→ Action item
Only one stretch of the data below is wanted: the lines from the one with "350H341L349 358V368L355 374H390L435" through the one with "195H335L343 203V323L335 331H211L203", repeated exactly.

Items from a dataset:
Content starts
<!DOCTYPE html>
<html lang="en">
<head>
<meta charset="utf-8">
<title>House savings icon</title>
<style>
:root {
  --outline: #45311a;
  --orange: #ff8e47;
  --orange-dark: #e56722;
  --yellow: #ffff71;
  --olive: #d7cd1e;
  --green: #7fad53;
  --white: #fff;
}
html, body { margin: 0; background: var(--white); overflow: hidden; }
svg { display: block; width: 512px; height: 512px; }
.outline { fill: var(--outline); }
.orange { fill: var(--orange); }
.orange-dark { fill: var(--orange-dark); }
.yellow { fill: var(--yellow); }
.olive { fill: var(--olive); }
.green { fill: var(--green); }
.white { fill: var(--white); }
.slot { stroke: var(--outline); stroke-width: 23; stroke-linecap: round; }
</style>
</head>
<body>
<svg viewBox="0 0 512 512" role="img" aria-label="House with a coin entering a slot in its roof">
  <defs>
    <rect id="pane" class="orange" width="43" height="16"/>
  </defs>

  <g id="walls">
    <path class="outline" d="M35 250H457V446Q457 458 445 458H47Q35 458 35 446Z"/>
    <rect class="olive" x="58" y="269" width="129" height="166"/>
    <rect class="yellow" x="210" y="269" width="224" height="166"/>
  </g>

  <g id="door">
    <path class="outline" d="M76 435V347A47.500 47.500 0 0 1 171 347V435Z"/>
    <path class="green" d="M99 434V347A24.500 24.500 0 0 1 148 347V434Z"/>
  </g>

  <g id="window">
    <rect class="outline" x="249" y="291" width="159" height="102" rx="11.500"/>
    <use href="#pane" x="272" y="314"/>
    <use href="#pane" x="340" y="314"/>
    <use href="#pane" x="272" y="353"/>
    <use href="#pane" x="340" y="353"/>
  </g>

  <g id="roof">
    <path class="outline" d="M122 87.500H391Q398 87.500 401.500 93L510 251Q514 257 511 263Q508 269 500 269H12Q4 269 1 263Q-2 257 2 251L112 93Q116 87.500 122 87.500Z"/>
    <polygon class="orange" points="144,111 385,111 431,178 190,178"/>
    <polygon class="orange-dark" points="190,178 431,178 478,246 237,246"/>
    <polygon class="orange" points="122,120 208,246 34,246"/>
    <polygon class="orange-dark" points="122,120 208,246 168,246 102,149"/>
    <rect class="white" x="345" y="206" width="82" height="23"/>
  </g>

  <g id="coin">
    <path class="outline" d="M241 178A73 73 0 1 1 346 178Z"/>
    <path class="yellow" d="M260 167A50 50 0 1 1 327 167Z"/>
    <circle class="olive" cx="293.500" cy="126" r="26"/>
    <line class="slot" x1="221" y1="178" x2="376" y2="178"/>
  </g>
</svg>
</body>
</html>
Content ends
Content starts
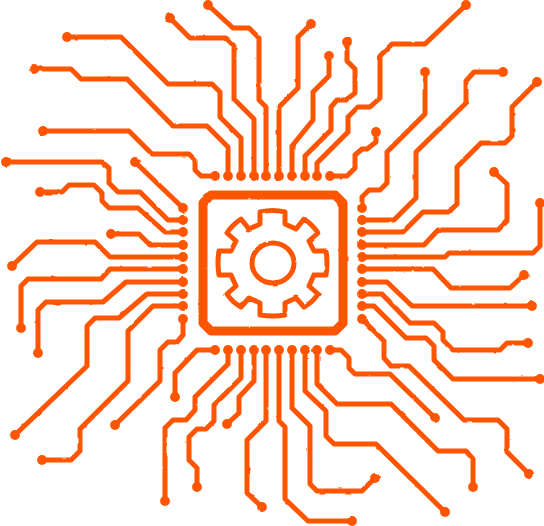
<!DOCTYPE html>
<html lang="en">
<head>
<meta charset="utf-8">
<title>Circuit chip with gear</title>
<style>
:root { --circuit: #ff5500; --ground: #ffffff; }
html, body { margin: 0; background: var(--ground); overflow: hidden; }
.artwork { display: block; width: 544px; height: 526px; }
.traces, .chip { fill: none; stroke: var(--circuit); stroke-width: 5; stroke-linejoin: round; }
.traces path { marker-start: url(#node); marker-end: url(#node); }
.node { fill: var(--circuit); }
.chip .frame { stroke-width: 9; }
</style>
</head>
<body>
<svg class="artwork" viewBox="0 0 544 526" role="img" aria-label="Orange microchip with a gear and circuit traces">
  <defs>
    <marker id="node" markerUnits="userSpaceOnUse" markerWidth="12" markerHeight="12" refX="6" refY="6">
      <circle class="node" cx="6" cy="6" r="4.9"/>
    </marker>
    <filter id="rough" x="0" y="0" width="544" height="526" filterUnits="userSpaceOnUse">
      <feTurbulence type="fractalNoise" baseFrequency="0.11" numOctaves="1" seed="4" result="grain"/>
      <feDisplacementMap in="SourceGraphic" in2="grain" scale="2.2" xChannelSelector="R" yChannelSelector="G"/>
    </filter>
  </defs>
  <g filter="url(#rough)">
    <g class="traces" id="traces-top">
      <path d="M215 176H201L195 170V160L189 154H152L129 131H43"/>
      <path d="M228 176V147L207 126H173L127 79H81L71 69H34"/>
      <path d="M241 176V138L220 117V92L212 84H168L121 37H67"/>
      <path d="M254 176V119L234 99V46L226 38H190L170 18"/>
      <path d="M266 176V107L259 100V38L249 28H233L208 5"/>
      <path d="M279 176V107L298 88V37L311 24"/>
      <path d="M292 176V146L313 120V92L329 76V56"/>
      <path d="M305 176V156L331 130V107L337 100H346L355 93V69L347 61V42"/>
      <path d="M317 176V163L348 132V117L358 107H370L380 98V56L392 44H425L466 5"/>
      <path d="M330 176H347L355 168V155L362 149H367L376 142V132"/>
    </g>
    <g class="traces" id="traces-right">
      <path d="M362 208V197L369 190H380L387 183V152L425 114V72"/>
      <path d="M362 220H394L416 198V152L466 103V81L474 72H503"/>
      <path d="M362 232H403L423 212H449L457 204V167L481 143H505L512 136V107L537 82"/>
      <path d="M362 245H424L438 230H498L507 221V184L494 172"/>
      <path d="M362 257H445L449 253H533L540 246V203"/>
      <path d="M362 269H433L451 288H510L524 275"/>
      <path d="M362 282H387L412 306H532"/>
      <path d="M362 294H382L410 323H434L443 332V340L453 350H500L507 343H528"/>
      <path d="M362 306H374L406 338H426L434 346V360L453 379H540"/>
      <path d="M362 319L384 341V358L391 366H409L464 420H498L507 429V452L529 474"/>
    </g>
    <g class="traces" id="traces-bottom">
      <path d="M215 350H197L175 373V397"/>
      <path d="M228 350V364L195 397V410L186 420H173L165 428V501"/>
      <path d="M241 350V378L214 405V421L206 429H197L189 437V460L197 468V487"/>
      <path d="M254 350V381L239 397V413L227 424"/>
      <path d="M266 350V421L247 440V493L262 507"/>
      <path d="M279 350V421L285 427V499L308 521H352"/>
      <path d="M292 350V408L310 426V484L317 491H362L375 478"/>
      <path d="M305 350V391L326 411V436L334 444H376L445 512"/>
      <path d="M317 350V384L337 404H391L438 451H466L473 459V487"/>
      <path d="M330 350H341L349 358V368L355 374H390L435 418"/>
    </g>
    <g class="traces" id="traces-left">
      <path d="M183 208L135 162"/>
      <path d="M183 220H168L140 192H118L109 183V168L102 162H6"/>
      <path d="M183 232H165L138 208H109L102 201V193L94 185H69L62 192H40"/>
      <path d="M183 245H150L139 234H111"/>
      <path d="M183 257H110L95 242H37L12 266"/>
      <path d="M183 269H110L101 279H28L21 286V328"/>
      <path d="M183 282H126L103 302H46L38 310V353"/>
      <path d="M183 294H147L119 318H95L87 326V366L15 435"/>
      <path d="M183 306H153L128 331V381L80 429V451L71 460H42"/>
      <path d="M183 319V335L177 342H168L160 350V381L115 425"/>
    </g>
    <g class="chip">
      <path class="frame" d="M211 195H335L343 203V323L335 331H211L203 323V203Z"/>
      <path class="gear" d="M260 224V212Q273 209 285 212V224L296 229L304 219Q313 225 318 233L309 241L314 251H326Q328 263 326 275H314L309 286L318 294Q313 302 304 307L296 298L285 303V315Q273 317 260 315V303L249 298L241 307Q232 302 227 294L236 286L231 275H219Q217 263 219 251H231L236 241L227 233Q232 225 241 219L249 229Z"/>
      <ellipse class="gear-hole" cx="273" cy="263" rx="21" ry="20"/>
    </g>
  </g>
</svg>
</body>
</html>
Content ends
→ Reply
      <path d="M330 350H341L349 358V368L355 374H390L435 418"/>
    </g>
    <g class="traces" id="traces-left">
      <path d="M183 208L135 162"/>
      <path d="M183 220H168L140 192H118L109 183V168L102 162H6"/>
      <path d="M183 232H165L138 208H109L102 201V193L94 185H69L62 192H40"/>
      <path d="M183 245H150L139 234H111"/>
      <path d="M183 257H110L95 242H37L12 266"/>
      <path d="M183 269H110L101 279H28L21 286V328"/>
      <path d="M183 282H126L103 302H46L38 310V353"/>
      <path d="M183 294H147L119 318H95L87 326V366L15 435"/>
      <path d="M183 306H153L128 331V381L80 429V451L71 460H42"/>
      <path d="M183 319V335L177 342H168L160 350V381L115 425"/>
    </g>
    <g class="chip">
      <path class="frame" d="M211 195H335L343 203V323L335 331H211L203 323V203Z"/>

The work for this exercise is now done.